> Brief: In the records below, count the lines that have "narrow" and answer with the number alone.

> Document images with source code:
Segment Open
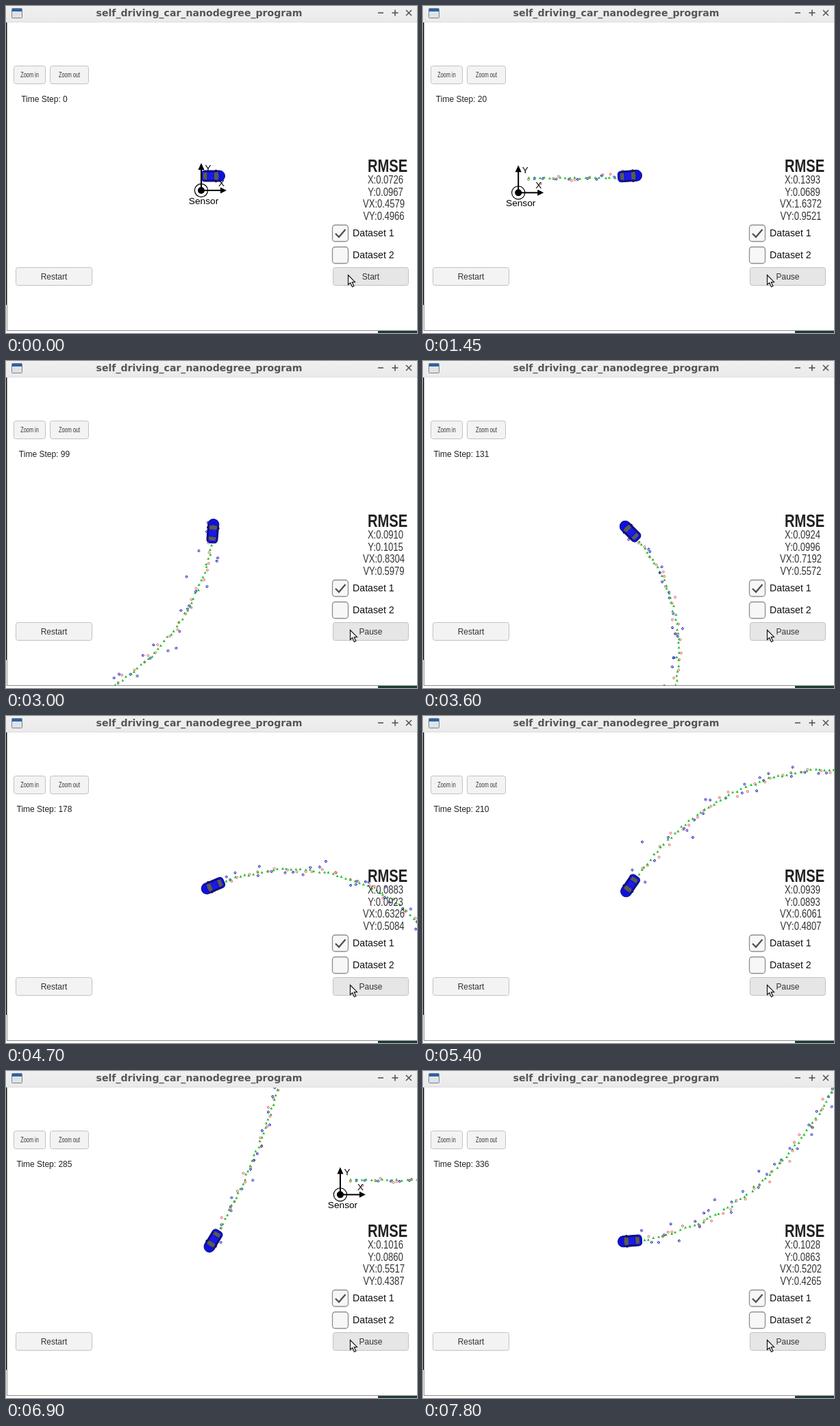
An HTML page with a canvas for the animation above (8 s loop, 600x477 px).

```html
<!DOCTYPE html>
<html lang="en">
<head>
<meta charset="utf-8">
<title>self_driving_car_nanodegree_program</title>
<style>
html, body { margin: 0; width: 600px; height: 477px; overflow: hidden; background: #fff; }
canvas { display: block; }
</style>
</head>
<body>
<canvas id="stage" width="600" height="477"></canvas>
<script>
const ctx = document.getElementById('stage').getContext('2d');
const SANS = '"Liberation Sans", Arial, sans-serif';
const LOOP = 8000;
const TICK = 50;
const BEGIN = 1050;
const CAR = { x: 302, y: 248 };
const LAST_STEP = 336;

// The screen freezes during these spans (ms)
const STALLS = [[1550, 1750], [4150, 4300], [4700, 4850], [4850, 5000],
  [6000, 6350], [6450, 6600], [7350, 7500], [7550, 7700], [7800, 8000]];

// Key moments: time, step and RMSE readout
const KEYS = [
  { t: 0, step: 0, rmse: [0.0726, 0.0967, 0.4579, 0.4966] },
  { t: 1450, step: 20, rmse: [0.1393, 0.0689, 1.6372, 0.9521] },
  { t: 2350, step: 64, rmse: [0.0894, 0.1035, 0.9509, 0.6420] },
  { t: 3600, step: 131, rmse: [0.0924, 0.0996, 0.7192, 0.5572] },
  { t: 4700, step: 178, rmse: [0.0883, 0.0923, 0.6326, 0.5084] },
  { t: 6000, step: 248, rmse: [0.1007, 0.0858, 0.5742, 0.4475] },
  { t: 7800, step: LAST_STEP, rmse: [0.1028, 0.0863, 0.5202, 0.4265] }
];

// Running time, in whole ticks, without the frozen spans
function activeTime(t) {
  let time = Math.max(0, Math.floor(t / TICK) * TICK - BEGIN);
  for (const [from, to] of STALLS)
    time -= Math.max(0, Math.min(Math.floor(t / TICK) * TICK, to - TICK) - from);
  return time;
}

function stateAt(t) {
  const time = activeTime(t);
  let i = 0;
  while (i < KEYS.length - 2 && time >= activeTime(KEYS[i + 1].t)) i++;
  const a = KEYS[i], b = KEYS[i + 1], start = activeTime(a.t);
  const u = (time - start) / (activeTime(b.t) - start);
  const mix = (p, q) => p + (q - p) * u;
  return {
    running: time > 0,
    step: Math.round(mix(a.step, b.step)),
    rmse: a.rmse.map((v, k) => mix(v, b.rmse[k]))
  };
}

// Figure eight: yaw rate 0.55 sin(phase), speed 5 + 0.2 cos(2 phase), 25 s per lap
const DT = 0.05, LAP = 25, SCALE = 28.1;
const phase = s => 2 * Math.PI * s * DT / LAP;
const heading = s => 0.55 * LAP / (2 * Math.PI) * (1 - Math.cos(phase(s)));

const route = [{ x: 17, y: -21 }];
for (let s = 0; s < LAST_STEP; s++) {
  const d = (5 + 0.2 * Math.cos(2 * phase(s + 0.5))) * DT * SCALE;
  const a = heading(s + 0.5), p = route[s];
  route.push({ x: p.x + d * Math.cos(a), y: p.y - d * Math.sin(a) });
}

let seed = 71;
function random() {
  seed = (seed * 16807) % 2147483647;
  return seed / 2147483647;
}
const gauss = () => Math.sqrt(-2 * Math.log(random())) * Math.cos(2 * Math.PI * random());

// One estimate per step; lidar and radar readings take turns
const marks = route.map((p, s) => {
  const est = { x: p.x + gauss() * 0.9, y: p.y + gauss() * 0.9 };
  if (s % 2 === 0) return { est, x: p.x + gauss() * 3.6, y: p.y + gauss() * 3.6 };
  const dist = Math.hypot(p.x, p.y) + gauss() * 6;
  const angle = Math.atan2(p.y, p.x) + gauss() * 0.022;
  return { est, x: dist * Math.cos(angle), y: dist * Math.sin(angle), dir: random() * 6.28 };
});

function poly(points, fill) {
  ctx.beginPath();
  points.forEach(([x, y]) => ctx.lineTo(x, y));
  ctx.closePath();
  ctx.fillStyle = fill;
  ctx.fill();
}

function line(points, color, width) {
  ctx.beginPath();
  points.forEach(([x, y]) => ctx.lineTo(x, y));
  ctx.strokeStyle = color;
  ctx.lineWidth = width;
  ctx.stroke();
}

function box(x, y, w, h, r, fill, stroke, width = 1) {
  ctx.beginPath();
  ctx.roundRect(x, y, w, h, r);
  ctx.fillStyle = fill;
  ctx.fill();
  if (!stroke) return;
  ctx.strokeStyle = stroke;
  ctx.lineWidth = width;
  ctx.stroke();
}

function ring(x, y, r, color, width) {
  ctx.beginPath();
  ctx.arc(x, y, r, 0, 7);
  ctx.strokeStyle = color;
  ctx.lineWidth = width;
  ctx.stroke();
}

function text(str, x, y, size, { color = '#222', weight = '', align = 'center', narrow = 1, font = SANS } = {}) {
  ctx.save();
  ctx.translate(x, y);
  ctx.scale(narrow, 1);
  ctx.font = `${weight} ${size}px ${font}`;
  ctx.textAlign = align;
  ctx.fillStyle = color;
  ctx.fillText(str, 0, 0);
  ctx.restore();
}

function drawMark({ est, x, y, dir }) {
  if (dir === undefined) {
    ring(x, y, 1.5, '#e4474c', 0.9);
  } else {
    ring(x, y, 1.5, '#2626c0', 1);
    line([[x, y], [x + 2.2 * Math.cos(dir), y + 2.2 * Math.sin(dir)]], '#2626c0', 0.8);
  }
  poly([[est.x, est.y - 2], [est.x + 2, est.y + 1.6], [est.x - 2, est.y + 1.6]], '#22c02c');
}

function drawSensor() {
  line([[0, 0], [0, -32]], '#000', 2);
  line([[0, 0], [30, 0]], '#000', 2);
  poly([[0, -40], [4.5, -30], [-4.5, -30]], '#000');
  poly([[37, 0], [28, -4.5], [28, 4.5]], '#000');
  ring(0, 0, 9.6, '#000', 1.2);
  ctx.beginPath();
  ctx.arc(0, 0, 5, 0, 7);
  ctx.fillStyle = '#000';
  ctx.fill();
  text('Y', 10, -28, 13.5, { color: '#000' });
  text('X', 29.5, -6, 13.5, { color: '#000' });
  text('Sensor', 3.5, 19.8, 13.7, { color: '#000' });
}

function drawCar(angle) {
  ctx.save();
  ctx.translate(CAR.x, CAR.y);
  ctx.rotate(-angle);
  box(3, -9.3, 3, 18.6, 1, '#15155c');
  box(-17.5, -8, 35, 16, [5, 8, 8, 5], '#1010dc', '#0c0c84');
  for (const y of [-6.6, 6.6]) line([[-12, y], [9, y]], '#15154a', 1.4);
  poly([[-14, -4.5], [-8.5, -5.5], [-8.5, 5.5], [-14, 4.5]], '#5b5b50');
  poly([[2, -5], [7.5, -6], [8.5, 0], [7.5, 6], [2, 5]], '#5b5b50');
  box(-7, -5, 8.5, 10, 1, '#1a1ae6');
  ctx.restore();
}

function drawWorld(step) {
  const p = route[step];
  const follow = () => ctx.translate(CAR.x - p.x, CAR.y - p.y);
  ctx.save();
  ctx.beginPath();
  ctx.rect(2, 24, 598, 449);
  ctx.clip();
  ctx.save();
  follow();
  if (step > 0) marks.slice(0, step + 1).forEach(drawMark);
  ctx.restore();
  drawCar(heading(step));
  follow();
  drawSensor();
  ctx.restore();
}

function drawWindow() {
  const bar = ctx.createLinearGradient(0, 0, 0, 23);
  bar.addColorStop(0, '#f0f0f0');
  bar.addColorStop(1, '#eaeaea');
  ctx.fillStyle = bar;
  ctx.fillRect(0, 0, 600, 23);
  ctx.fillStyle = '#dedede';
  ctx.fillRect(0, 23, 600, 1);
  text('self_driving_car_nanodegree_program', 282, 15, 14.1,
    { color: '#555', weight: 'bold', font: '"DejaVu Sans", sans-serif' });
  box(8.5, 3.5, 15, 14, 1, '#dfe3e6', '#78828c');
  ctx.fillStyle = '#2a62a8';
  ctx.fillRect(9, 4, 14, 4);
  line([[543, 10], [551, 10]], '#555', 1.6);
  line([[563.5, 10], [572.5, 10]], '#555', 1.6);
  line([[568, 5.5], [568, 14.5]], '#555', 1.6);
  line([[584, 6], [592, 14]], '#555', 1.6);
  line([[592, 6], [584, 14]], '#555', 1.6);

  ctx.fillStyle = '#111';
  ctx.fillRect(0, 24, 1, 412);
  ctx.fillStyle = '#8c8c8c';
  ctx.fillRect(1, 24, 1, 450);
  ctx.fillRect(1, 473, 599, 1);
  ctx.fillStyle = '#1f3c38';
  ctx.fillRect(543, 474, 57, 3);
}

function button(label, x, y, w, h, size, fill = '#f3f3f3', narrow = 1) {
  box(x + 0.5, y + 0.5, w - 1, h - 1, 3, fill, '#c2c2c2');
  text(label, x + w / 2, y + h / 2 + size * 0.36, size, { color: '#333', narrow });
}

function checkbox(label, y, checked) {
  box(476.5, y + 0.5, 23, 24, 4, '#f7f7f7', '#8e8e8e', 1.3);
  if (checked) line([[481, y + 13], [486, y + 18], [495.5, y + 7]], '#505050', 2.3);
  text(label, 506, y + 17.3, 14.2, { color: '#111', align: 'left' });
}

function drawPanel({ step, rmse, running }) {
  button('Zoom in', 11, 87, 47, 27, 10, '#f3f3f3', 0.73);
  button('Zoom out', 64, 87, 57, 27, 10, '#f3f3f3', 0.73);
  text('Time Step: ' + step, 56, 140, 12);

  text('RMSE', 557, 241.5, 26, { weight: 'bold', narrow: 0.775 });
  ['X', 'Y', 'VX', 'VY'].forEach((name, i) => {
    const x = name.length > 1 ? 551.5 : 554;
    text(`${name}:${rmse[i].toFixed(4)}`, x, 259 + i * 17.7, 16, { color: '#333', narrow: 0.815 });
  });

  checkbox('Dataset 1', 319, true);
  checkbox('Dataset 2', 351, false);
  button('Restart', 14, 381, 112, 27, 12);
  button(running ? 'Pause' : 'Start', 477, 381, 111, 27, 12, '#e6e6e6');
}

function drawCursor(x, y) {
  ctx.save();
  ctx.translate(x + 0.5, y + 0.5);
  poly([[0, 0], [0, 14], [3.2, 11.2], [6, 17.2], [8.4, 16], [5.7, 10.3], [10, 10.2]], '#fff');
  ctx.strokeStyle = '#111';
  ctx.lineWidth = 1.2;
  ctx.stroke();
  ctx.restore();
}

function draw(now) {
  const t = now % LOOP;
  const state = stateAt(t);
  ctx.fillStyle = '#fff';
  ctx.fillRect(0, 0, 600, 477);
  drawWorld(state.step);
  drawPanel(state);
  drawWindow();
  drawCursor(t < 250 ? 499 : t < 500 ? 500 : 502, 392);
  requestAnimationFrame(draw);
}
requestAnimationFrame(draw);
</script>
</body>
</html>
```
Segment Closed
> Exercise output: 6